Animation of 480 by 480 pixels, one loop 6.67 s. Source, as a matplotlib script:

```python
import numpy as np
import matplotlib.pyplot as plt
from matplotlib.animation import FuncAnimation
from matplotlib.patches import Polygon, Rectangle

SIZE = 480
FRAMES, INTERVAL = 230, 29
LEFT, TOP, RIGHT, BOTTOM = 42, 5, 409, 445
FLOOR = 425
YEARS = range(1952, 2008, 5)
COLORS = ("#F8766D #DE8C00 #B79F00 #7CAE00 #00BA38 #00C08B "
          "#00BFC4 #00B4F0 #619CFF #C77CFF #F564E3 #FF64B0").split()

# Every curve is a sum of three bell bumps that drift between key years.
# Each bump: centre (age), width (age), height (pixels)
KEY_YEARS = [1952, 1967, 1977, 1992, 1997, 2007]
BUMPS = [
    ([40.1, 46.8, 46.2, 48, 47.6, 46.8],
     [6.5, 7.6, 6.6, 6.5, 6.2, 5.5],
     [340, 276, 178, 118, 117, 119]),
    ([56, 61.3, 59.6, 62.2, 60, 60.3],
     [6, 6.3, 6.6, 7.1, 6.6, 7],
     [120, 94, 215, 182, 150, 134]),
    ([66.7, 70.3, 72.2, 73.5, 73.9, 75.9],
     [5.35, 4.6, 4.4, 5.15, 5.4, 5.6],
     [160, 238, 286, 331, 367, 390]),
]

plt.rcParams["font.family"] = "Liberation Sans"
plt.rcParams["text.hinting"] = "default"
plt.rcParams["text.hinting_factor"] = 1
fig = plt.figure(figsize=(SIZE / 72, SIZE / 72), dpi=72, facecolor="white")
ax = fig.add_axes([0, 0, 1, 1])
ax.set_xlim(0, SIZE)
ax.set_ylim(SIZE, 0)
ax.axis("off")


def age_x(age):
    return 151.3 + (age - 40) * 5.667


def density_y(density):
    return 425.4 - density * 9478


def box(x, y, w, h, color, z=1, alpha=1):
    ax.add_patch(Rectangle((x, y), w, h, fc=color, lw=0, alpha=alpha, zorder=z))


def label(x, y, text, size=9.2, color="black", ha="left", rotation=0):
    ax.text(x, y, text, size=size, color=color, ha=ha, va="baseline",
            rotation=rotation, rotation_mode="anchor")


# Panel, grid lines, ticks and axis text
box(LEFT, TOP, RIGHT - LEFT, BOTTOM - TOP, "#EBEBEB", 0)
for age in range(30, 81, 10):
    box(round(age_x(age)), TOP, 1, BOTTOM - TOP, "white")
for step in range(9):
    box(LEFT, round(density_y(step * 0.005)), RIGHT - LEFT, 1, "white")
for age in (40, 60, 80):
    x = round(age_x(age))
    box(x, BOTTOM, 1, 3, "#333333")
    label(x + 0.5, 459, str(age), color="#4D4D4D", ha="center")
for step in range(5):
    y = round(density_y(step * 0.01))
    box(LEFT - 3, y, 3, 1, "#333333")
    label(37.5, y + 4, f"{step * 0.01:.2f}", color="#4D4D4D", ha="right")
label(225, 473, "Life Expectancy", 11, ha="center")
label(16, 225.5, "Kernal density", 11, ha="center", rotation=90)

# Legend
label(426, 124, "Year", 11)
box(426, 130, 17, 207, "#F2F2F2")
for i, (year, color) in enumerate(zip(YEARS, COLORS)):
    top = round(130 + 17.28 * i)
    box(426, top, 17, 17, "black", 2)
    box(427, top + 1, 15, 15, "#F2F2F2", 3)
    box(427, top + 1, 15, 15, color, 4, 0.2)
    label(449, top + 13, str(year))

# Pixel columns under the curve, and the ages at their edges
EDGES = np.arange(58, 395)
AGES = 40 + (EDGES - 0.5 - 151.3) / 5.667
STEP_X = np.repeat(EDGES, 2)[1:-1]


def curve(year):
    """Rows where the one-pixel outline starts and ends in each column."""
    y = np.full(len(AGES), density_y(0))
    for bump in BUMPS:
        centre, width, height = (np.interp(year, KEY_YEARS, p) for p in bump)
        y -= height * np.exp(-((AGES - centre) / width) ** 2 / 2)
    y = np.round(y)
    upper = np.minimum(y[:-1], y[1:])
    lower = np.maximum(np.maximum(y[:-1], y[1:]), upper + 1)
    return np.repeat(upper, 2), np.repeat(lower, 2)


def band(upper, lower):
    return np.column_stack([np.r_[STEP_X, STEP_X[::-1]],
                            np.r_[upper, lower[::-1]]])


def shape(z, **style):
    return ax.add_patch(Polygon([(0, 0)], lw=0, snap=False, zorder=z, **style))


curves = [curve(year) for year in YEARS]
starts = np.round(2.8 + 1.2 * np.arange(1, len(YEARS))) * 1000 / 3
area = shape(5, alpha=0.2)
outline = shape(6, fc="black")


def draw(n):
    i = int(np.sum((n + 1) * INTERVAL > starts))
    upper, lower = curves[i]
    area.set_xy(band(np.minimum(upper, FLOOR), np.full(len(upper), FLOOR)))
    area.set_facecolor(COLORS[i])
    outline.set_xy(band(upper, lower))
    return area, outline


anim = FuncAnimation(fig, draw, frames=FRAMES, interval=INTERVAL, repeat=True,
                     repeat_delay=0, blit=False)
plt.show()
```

> **ASSIGNMENT**: Display each line of the data where "label" occurs.

> **RESPONSE**:
def label(x, y, text, size=9.2, color="black", ha="left", rotation=0):
    label(x + 0.5, 459, str(age), color="#4D4D4D", ha="center")
    label(37.5, y + 4, f"{step * 0.01:.2f}", color="#4D4D4D", ha="right")
label(225, 473, "Life Expectancy", 11, ha="center")
label(16, 225.5, "Kernal density", 11, ha="center", rotation=90)
label(426, 124, "Year", 11)
    label(449, top + 13, str(year))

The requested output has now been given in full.